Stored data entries
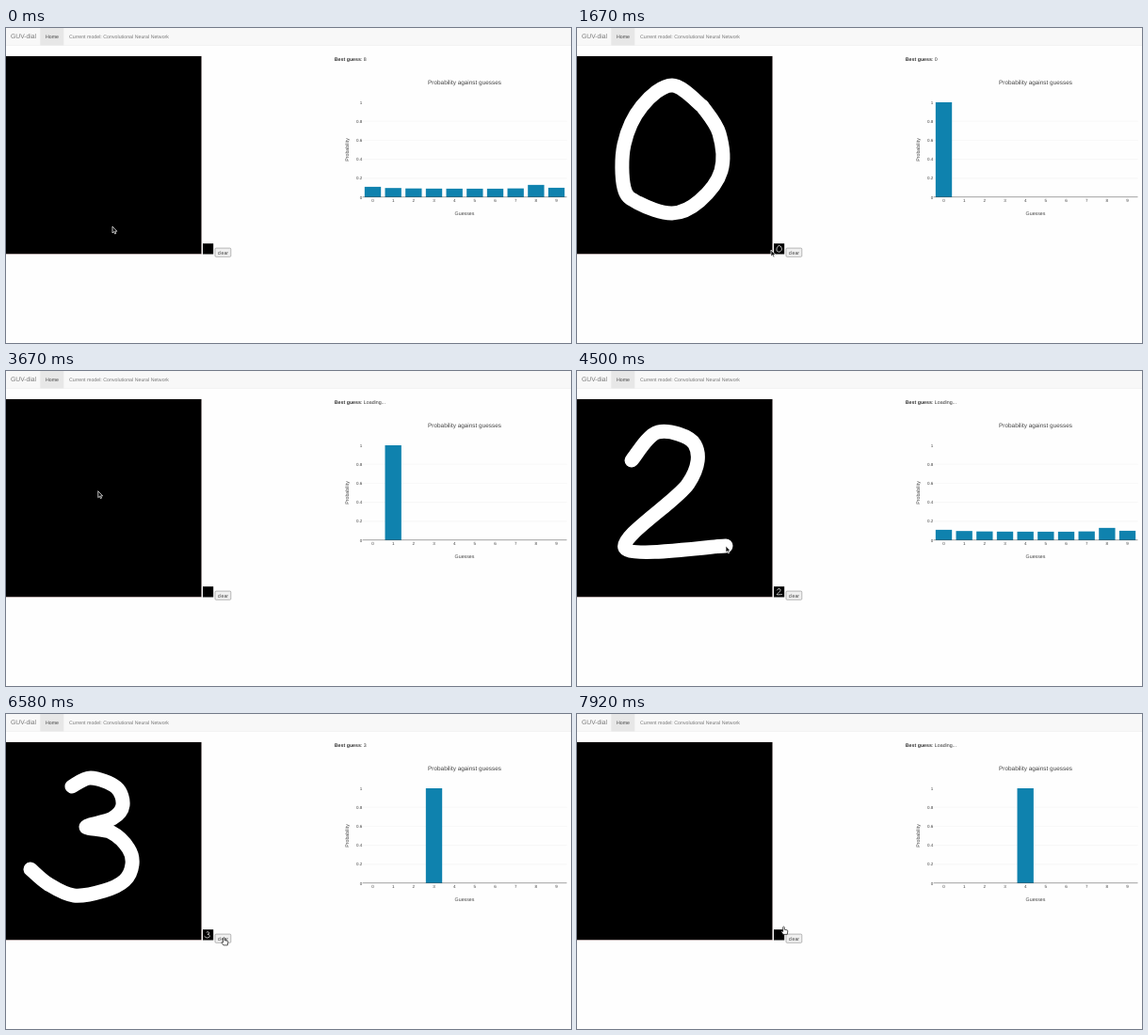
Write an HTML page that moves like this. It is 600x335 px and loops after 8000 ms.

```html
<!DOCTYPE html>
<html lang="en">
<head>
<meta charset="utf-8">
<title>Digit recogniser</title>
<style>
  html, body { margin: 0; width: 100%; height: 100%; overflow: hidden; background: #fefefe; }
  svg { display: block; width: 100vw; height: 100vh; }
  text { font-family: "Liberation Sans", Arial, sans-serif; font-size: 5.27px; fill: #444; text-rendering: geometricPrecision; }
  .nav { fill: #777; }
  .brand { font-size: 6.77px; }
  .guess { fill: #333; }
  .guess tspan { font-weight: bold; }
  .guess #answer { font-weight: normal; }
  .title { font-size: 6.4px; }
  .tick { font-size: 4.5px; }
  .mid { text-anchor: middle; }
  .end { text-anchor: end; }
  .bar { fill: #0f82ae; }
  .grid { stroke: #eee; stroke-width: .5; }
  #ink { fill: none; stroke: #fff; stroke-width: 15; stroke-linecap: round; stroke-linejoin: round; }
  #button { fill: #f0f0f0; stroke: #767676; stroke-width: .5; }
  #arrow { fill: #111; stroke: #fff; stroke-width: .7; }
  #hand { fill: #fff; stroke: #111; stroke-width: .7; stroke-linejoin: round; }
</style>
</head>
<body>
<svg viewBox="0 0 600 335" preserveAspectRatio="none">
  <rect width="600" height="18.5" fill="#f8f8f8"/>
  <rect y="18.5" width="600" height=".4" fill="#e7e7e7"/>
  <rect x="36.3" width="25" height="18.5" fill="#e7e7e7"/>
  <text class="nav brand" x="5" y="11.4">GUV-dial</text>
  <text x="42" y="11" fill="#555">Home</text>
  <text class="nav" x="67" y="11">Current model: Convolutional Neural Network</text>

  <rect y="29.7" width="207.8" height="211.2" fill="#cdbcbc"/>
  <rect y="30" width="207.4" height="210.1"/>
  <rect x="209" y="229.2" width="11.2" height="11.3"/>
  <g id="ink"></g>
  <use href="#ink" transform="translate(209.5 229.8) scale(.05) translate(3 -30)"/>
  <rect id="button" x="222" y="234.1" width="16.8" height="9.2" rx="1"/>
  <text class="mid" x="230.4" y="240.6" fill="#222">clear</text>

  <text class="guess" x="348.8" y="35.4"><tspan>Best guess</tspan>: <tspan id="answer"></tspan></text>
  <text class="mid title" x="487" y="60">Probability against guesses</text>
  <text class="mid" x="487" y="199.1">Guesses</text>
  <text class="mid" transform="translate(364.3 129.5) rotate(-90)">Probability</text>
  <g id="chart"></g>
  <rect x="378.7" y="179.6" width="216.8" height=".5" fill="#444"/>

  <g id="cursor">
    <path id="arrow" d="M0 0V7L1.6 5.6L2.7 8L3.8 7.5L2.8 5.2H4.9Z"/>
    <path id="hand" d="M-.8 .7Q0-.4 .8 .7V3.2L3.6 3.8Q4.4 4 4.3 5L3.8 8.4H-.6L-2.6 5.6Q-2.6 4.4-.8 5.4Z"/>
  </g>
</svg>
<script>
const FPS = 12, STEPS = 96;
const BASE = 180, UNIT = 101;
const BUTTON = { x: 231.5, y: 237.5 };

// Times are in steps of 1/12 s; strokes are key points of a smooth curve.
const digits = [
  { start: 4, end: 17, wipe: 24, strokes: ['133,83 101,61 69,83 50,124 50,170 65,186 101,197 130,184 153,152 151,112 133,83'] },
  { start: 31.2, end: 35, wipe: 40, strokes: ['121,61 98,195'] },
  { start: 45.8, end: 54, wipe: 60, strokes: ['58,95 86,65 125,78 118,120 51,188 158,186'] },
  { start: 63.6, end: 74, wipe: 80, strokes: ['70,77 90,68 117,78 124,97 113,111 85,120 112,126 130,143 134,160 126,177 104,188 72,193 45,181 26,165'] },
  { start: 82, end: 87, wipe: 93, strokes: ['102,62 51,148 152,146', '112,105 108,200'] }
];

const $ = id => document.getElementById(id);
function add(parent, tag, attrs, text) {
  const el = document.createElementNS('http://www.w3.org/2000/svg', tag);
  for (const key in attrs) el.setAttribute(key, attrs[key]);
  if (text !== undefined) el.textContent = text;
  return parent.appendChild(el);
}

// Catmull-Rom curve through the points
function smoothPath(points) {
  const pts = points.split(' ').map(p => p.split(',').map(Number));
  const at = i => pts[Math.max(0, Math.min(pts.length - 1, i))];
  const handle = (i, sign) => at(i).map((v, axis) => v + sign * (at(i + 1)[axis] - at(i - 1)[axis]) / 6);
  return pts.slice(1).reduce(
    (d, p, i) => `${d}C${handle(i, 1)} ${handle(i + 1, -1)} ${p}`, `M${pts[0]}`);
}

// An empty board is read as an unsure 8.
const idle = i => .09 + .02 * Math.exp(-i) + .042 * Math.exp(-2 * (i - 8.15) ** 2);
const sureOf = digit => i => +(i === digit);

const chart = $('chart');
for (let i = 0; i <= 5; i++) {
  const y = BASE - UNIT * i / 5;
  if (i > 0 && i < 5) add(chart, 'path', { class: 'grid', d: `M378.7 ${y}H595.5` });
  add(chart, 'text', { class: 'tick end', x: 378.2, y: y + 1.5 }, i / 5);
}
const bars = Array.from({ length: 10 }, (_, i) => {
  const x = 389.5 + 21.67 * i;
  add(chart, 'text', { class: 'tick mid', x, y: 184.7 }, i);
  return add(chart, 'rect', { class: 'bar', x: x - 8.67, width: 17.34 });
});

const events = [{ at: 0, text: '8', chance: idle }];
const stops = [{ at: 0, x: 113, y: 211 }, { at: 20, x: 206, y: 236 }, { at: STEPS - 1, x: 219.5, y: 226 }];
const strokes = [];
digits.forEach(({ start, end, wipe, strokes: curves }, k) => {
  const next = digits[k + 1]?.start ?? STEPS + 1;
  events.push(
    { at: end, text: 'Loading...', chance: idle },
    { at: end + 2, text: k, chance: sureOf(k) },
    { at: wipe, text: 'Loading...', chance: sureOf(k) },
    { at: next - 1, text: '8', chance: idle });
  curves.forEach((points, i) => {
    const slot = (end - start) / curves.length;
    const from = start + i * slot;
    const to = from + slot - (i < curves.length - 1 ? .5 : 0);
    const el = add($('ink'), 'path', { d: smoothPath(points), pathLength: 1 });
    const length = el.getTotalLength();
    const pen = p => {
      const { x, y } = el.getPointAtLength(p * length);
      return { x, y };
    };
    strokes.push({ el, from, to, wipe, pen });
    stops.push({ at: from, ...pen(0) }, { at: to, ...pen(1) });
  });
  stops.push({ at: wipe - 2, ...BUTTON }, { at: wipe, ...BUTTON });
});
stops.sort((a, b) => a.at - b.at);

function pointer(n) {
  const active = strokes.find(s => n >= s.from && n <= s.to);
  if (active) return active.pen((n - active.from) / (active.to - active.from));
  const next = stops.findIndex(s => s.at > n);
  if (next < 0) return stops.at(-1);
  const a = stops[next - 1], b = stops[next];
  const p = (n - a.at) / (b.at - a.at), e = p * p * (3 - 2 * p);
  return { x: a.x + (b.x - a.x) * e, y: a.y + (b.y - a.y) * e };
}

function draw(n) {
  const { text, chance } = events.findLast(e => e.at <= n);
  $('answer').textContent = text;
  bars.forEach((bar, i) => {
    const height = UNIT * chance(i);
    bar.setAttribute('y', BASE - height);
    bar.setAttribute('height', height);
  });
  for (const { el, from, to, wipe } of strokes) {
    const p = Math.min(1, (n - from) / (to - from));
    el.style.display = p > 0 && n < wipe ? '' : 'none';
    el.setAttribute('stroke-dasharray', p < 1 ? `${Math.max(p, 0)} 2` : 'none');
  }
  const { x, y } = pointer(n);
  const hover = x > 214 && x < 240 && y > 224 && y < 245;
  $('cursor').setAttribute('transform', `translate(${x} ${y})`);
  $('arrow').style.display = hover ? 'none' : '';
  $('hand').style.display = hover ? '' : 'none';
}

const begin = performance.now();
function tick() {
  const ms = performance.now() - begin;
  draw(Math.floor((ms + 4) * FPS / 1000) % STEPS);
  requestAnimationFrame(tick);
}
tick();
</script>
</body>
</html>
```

ASSIGNMENT
Which lines of the records contain "size"? Show each of them.

PROBLEM SOLUTION
  text { font-family: "Liberation Sans", Arial, sans-serif; font-size: 5.27px; fill: #444; text-rendering: geometricPrecision; }
  .brand { font-size: 6.77px; }
  .title { font-size: 6.4px; }
  .tick { font-size: 4.5px; }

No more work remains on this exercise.